(Material to process Opens)

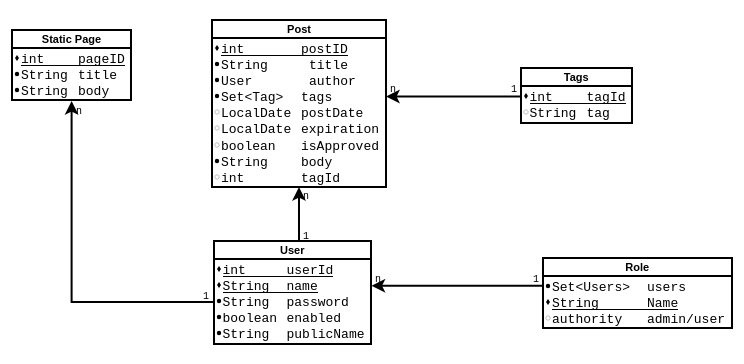
<!DOCTYPE html>
<html lang="en">
<head>
<meta charset="utf-8">
<title>Entity diagram</title>
<style>
:root {
  --ink: #000;
  --paper: #fff;
  --optional: #b0b0b0;
  --mono: "Liberation Mono", monospace;
  --sans: "Liberation Sans", sans-serif;
}
* { box-sizing: border-box; margin: 0; padding: 0; }
html, body { width: 744px; height: 364px; overflow: hidden; background: var(--paper); }
.diagram { position: relative; width: 744px; height: 364px; color: var(--ink); }

.entity {
  position: absolute;
  display: flex;
  flex-direction: column;
  border: 2px solid var(--ink);
  background: var(--paper);
}
.entity h2 {
  flex: none;
  height: 18px;
  border-bottom: 2px solid var(--ink);
  font: bold 11px/17px var(--sans);
  text-align: center;
}
.fields { padding-top: 3px; list-style: none; font: 13px/16.1px var(--mono); }
.fields li { display: grid; grid-template-columns: 8px max-content; height: 16.1px; white-space: nowrap; }
.field { position: relative; display: grid; grid-template-columns: var(--type-width) max-content; }
.key .field::after {
  content: "";
  position: absolute;
  left: 0; right: 0; bottom: 2px;
  height: 1px;
  background: var(--ink);
}
.indent { padding-left: 8px; }
.mark { width: 8px; height: 12px; overflow: visible; }

.static-page { left: 11px; top: 29px; width: 121px; height: 72px; --type-width: 57px; }
.post { left: 211px; top: 19px; width: 176px; height: 169px; --type-width: 80px; }
.tags { left: 519.5px; top: 67px; width: 113.5px; height: 57px; --type-width: 57px; }
.user { left: 212.5px; top: 240px; width: 159.5px; height: 105px; --type-width: 64px; }
.role { left: 542px; top: 256.5px; width: 190.5px; height: 72.5px; --type-width: 95px; }

.relations { position: absolute; inset: 0; }
.relations .line { fill: none; stroke: var(--ink); stroke-width: 2; }
.relations text { font: 10px var(--mono); text-anchor: middle; fill: var(--ink); }
.symbols { position: absolute; width: 0; height: 0; }
</style>
</head>
<body>
<main class="diagram">
  <svg class="symbols" aria-hidden="true">
    <defs>
      <polygon id="diamond" points="4,3 6,6 4,9 2,6" fill="var(--ink)"/>
      <circle id="dot" cx="4" cy="6" r="2.2" fill="var(--ink)"/>
      <circle id="ring" cx="4" cy="6" r="2.2" fill="none" stroke="var(--optional)" stroke-width="0.8"/>
      <polygon id="arrow" points="0,0 -7,14 0,10.5 7,14" fill="var(--ink)"/>
    </defs>
  </svg>

  <section class="entity static-page">
    <h2>Static Page</h2>
    <ul class="fields">
      <li class="key"><svg class="mark"><use href="#diamond"/></svg><span class="field"><span>int</span><span>pageID</span></span></li>
      <li><svg class="mark"><use href="#dot"/></svg><span class="field"><span>String</span><span>title</span></span></li>
      <li><svg class="mark"><use href="#dot"/></svg><span class="field"><span>String</span><span>body</span></span></li>
    </ul>
  </section>

  <section class="entity post">
    <h2>Post</h2>
    <ul class="fields">
      <li class="key"><svg class="mark"><use href="#diamond"/></svg><span class="field"><span>int</span><span>postID</span></span></li>
      <li><svg class="mark"><use href="#dot"/></svg><span class="field"><span>String</span><span class="indent">title</span></span></li>
      <li><svg class="mark"><use href="#dot"/></svg><span class="field"><span>User</span><span class="indent">author</span></span></li>
      <li><svg class="mark"><use href="#dot"/></svg><span class="field"><span>Set&lt;Tag&gt;</span><span>tags</span></span></li>
      <li><svg class="mark"><use href="#ring"/></svg><span class="field"><span>LocalDate</span><span>postDate</span></span></li>
      <li><svg class="mark"><use href="#ring"/></svg><span class="field"><span>LocalDate</span><span>expiration</span></span></li>
      <li><svg class="mark"><use href="#ring"/></svg><span class="field"><span>boolean</span><span>isApproved</span></span></li>
      <li><svg class="mark"><use href="#dot"/></svg><span class="field"><span>String</span><span>body</span></span></li>
      <li><svg class="mark"><use href="#ring"/></svg><span class="field"><span>int</span><span>tagId</span></span></li>
    </ul>
  </section>

  <section class="entity tags">
    <h2>Tags</h2>
    <ul class="fields">
      <li class="key"><svg class="mark"><use href="#diamond"/></svg><span class="field"><span>int</span><span>tagId</span></span></li>
      <li><svg class="mark"><use href="#ring"/></svg><span class="field"><span>String</span><span>tag</span></span></li>
    </ul>
  </section>

  <section class="entity user">
    <h2>User</h2>
    <ul class="fields">
      <li class="key"><svg class="mark"><use href="#diamond"/></svg><span class="field"><span>int</span><span>userId</span></span></li>
      <li class="key"><svg class="mark"><use href="#diamond"/></svg><span class="field"><span>String</span><span>name</span></span></li>
      <li><svg class="mark"><use href="#dot"/></svg><span class="field"><span>String</span><span>password</span></span></li>
      <li><svg class="mark"><use href="#dot"/></svg><span class="field"><span>boolean</span><span>enabled</span></span></li>
      <li><svg class="mark"><use href="#dot"/></svg><span class="field"><span>String</span><span>publicName</span></span></li>
    </ul>
  </section>

  <section class="entity role">
    <h2>Role</h2>
    <ul class="fields">
      <li><svg class="mark"><use href="#dot"/></svg><span class="field"><span>Set&lt;Users&gt;</span><span>users</span></span></li>
      <li class="key"><svg class="mark"><use href="#diamond"/></svg><span class="field"><span>String</span><span>Name</span></span></li>
      <li><svg class="mark"><use href="#ring"/></svg><span class="field"><span>authority</span><span>admin/user</span></span></li>
    </ul>
  </section>

  <svg class="relations" width="744" height="364" viewBox="0 0 744 364">
    <g class="user-to-static-page">
      <polyline class="line" points="213,302 71.6,302 71.6,110"/>
      <use href="#arrow" transform="translate(71.6 101)"/>
      <text x="206" y="299">1</text>
      <text x="79" y="114">n</text>
    </g>
    <g class="user-to-post">
      <polyline class="line" points="299,241 299,197"/>
      <use href="#arrow" transform="translate(299 187)"/>
      <text x="306" y="239">1</text>
      <text x="306" y="199">n</text>
    </g>
    <g class="tags-to-post">
      <line class="line" x1="520" y1="96.5" x2="396" y2="96.5"/>
      <use href="#arrow" transform="translate(386 96.5) rotate(-90)"/>
      <text x="514" y="92">1</text>
      <text x="393" y="92">n</text>
    </g>
    <g class="role-to-user">
      <line class="line" x1="543" y1="285.8" x2="381" y2="285.8"/>
      <use href="#arrow" transform="translate(371.5 285.8) rotate(-90)"/>
      <text x="536" y="282">1</text>
      <text x="378" y="282">n</text>
    </g>
  </svg>
</main>
</body>
</html>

(Material to process Closes)

Your copy of the records above should be exact and contain no pictures.

◆ **Solution**
<!DOCTYPE html>
<html lang="en">
<head>
<meta charset="utf-8">
<title>Entity diagram</title>
<style>
:root {
  --ink: #000;
  --paper: #fff;
  --optional: #b0b0b0;
  --mono: "Liberation Mono", monospace;
  --sans: "Liberation Sans", sans-serif;
}
* { box-sizing: border-box; margin: 0; padding: 0; }
html, body { width: 744px; height: 364px; overflow: hidden; background: var(--paper); }
.diagram { position: relative; width: 744px; height: 364px; color: var(--ink); }

.entity {
  position: absolute;
  display: flex;
  flex-direction: column;
  border: 2px solid var(--ink);
  background: var(--paper);
}
.entity h2 {
  flex: none;
  height: 18px;
  border-bottom: 2px solid var(--ink);
  font: bold 11px/17px var(--sans);
  text-align: center;
}
.fields { padding-top: 3px; list-style: none; font: 13px/16.1px var(--mono); }
.fields li { display: grid; grid-template-columns: 8px max-content; height: 16.1px; white-space: nowrap; }
.field { position: relative; display: grid; grid-template-columns: var(--type-width) max-content; }
.key .field::after {
  content: "";
  position: absolute;
  left: 0; right: 0; bottom: 2px;
  height: 1px;
  background: var(--ink);
}
.indent { padding-left: 8px; }
.mark { width: 8px; height: 12px; overflow: visible; }

.static-page { left: 11px; top: 29px; width: 121px; height: 72px; --type-width: 57px; }
.post { left: 211px; top: 19px; width: 176px; height: 169px; --type-width: 80px; }
.tags { left: 519.5px; top: 67px; width: 113.5px; height: 57px; --type-width: 57px; }
.user { left: 212.5px; top: 240px; width: 159.5px; height: 105px; --type-width: 64px; }
.role { left: 542px; top: 256.5px; width: 190.5px; height: 72.5px; --type-width: 95px; }

.relations { position: absolute; inset: 0; }
.relations .line { fill: none; stroke: var(--ink); stroke-width: 2; }
.relations text { font: 10px var(--mono); text-anchor: middle; fill: var(--ink); }
.symbols { position: absolute; width: 0; height: 0; }
</style>
</head>
<body>
<main class="diagram">
  <svg class="symbols" aria-hidden="true">
    <defs>
      <polygon id="diamond" points="4,3 6,6 4,9 2,6" fill="var(--ink)"/>
      <circle id="dot" cx="4" cy="6" r="2.2" fill="var(--ink)"/>
      <circle id="ring" cx="4" cy="6" r="2.2" fill="none" stroke="var(--optional)" stroke-width="0.8"/>
      <polygon id="arrow" points="0,0 -7,14 0,10.5 7,14" fill="var(--ink)"/>
    </defs>
  </svg>

  <section class="entity static-page">
    <h2>Static Page</h2>
    <ul class="fields">
      <li class="key"><svg class="mark"><use href="#diamond"/></svg><span class="field"><span>int</span><span>pageID</span></span></li>
      <li><svg class="mark"><use href="#dot"/></svg><span class="field"><span>String</span><span>title</span></span></li>
      <li><svg class="mark"><use href="#dot"/></svg><span class="field"><span>String</span><span>body</span></span></li>
    </ul>
  </section>

  <section class="entity post">
    <h2>Post</h2>
    <ul class="fields">
      <li class="key"><svg class="mark"><use href="#diamond"/></svg><span class="field"><span>int</span><span>postID</span></span></li>
      <li><svg class="mark"><use href="#dot"/></svg><span class="field"><span>String</span><span class="indent">title</span></span></li>
      <li><svg class="mark"><use href="#dot"/></svg><span class="field"><span>User</span><span class="indent">author</span></span></li>
      <li><svg class="mark"><use href="#dot"/></svg><span class="field"><span>Set&lt;Tag&gt;</span><span>tags</span></span></li>
      <li><svg class="mark"><use href="#ring"/></svg><span class="field"><span>LocalDate</span><span>postDate</span></span></li>
      <li><svg class="mark"><use href="#ring"/></svg><span class="field"><span>LocalDate</span><span>expiration</span></span></li>
      <li><svg class="mark"><use href="#ring"/></svg><span class="field"><span>boolean</span><span>isApproved</span></span></li>
      <li><svg class="mark"><use href="#dot"/></svg><span class="field"><span>String</span><span>body</span></span></li>
      <li><svg class="mark"><use href="#ring"/></svg><span class="field"><span>int</span><span>tagId</span></span></li>
    </ul>
  </section>

  <section class="entity tags">
    <h2>Tags</h2>
    <ul class="fields">
      <li class="key"><svg class="mark"><use href="#diamond"/></svg><span class="field"><span>int</span><span>tagId</span></span></li>
      <li><svg class="mark"><use href="#ring"/></svg><span class="field"><span>String</span><span>tag</span></span></li>
    </ul>
  </section>

  <section class="entity user">
    <h2>User</h2>
    <ul class="fields">
      <li class="key"><svg class="mark"><use href="#diamond"/></svg><span class="field"><span>int</span><span>userId</span></span></li>
      <li class="key"><svg class="mark"><use href="#diamond"/></svg><span class="field"><span>String</span><span>name</span></span></li>
      <li><svg class="mark"><use href="#dot"/></svg><span class="field"><span>String</span><span>password</span></span></li>
      <li><svg class="mark"><use href="#dot"/></svg><span class="field"><span>boolean</span><span>enabled</span></span></li>
      <li><svg class="mark"><use href="#dot"/></svg><span class="field"><span>String</span><span>publicName</span></span></li>
    </ul>
  </section>

  <section class="entity role">
    <h2>Role</h2>
    <ul class="fields">
      <li><svg class="mark"><use href="#dot"/></svg><span class="field"><span>Set&lt;Users&gt;</span><span>users</span></span></li>
      <li class="key"><svg class="mark"><use href="#diamond"/></svg><span class="field"><span>String</span><span>Name</span></span></li>
      <li><svg class="mark"><use href="#ring"/></svg><span class="field"><span>authority</span><span>admin/user</span></span></li>
    </ul>
  </section>

  <svg class="relations" width="744" height="364" viewBox="0 0 744 364">
    <g class="user-to-static-page">
      <polyline class="line" points="213,302 71.6,302 71.6,110"/>
      <use href="#arrow" transform="translate(71.6 101)"/>
      <text x="206" y="299">1</text>
      <text x="79" y="114">n</text>
    </g>
    <g class="user-to-post">
      <polyline class="line" points="299,241 299,197"/>
      <use href="#arrow" transform="translate(299 187)"/>
      <text x="306" y="239">1</text>
      <text x="306" y="199">n</text>
    </g>
    <g class="tags-to-post">
      <line class="line" x1="520" y1="96.5" x2="396" y2="96.5"/>
      <use href="#arrow" transform="translate(386 96.5) rotate(-90)"/>
      <text x="514" y="92">1</text>
      <text x="393" y="92">n</text>
    </g>
    <g class="role-to-user">
      <line class="line" x1="543" y1="285.8" x2="381" y2="285.8"/>
      <use href="#arrow" transform="translate(371.5 285.8) rotate(-90)"/>
      <text x="536" y="282">1</text>
      <text x="378" y="282">n</text>
    </g>
  </svg>
</main>
</body>
</html>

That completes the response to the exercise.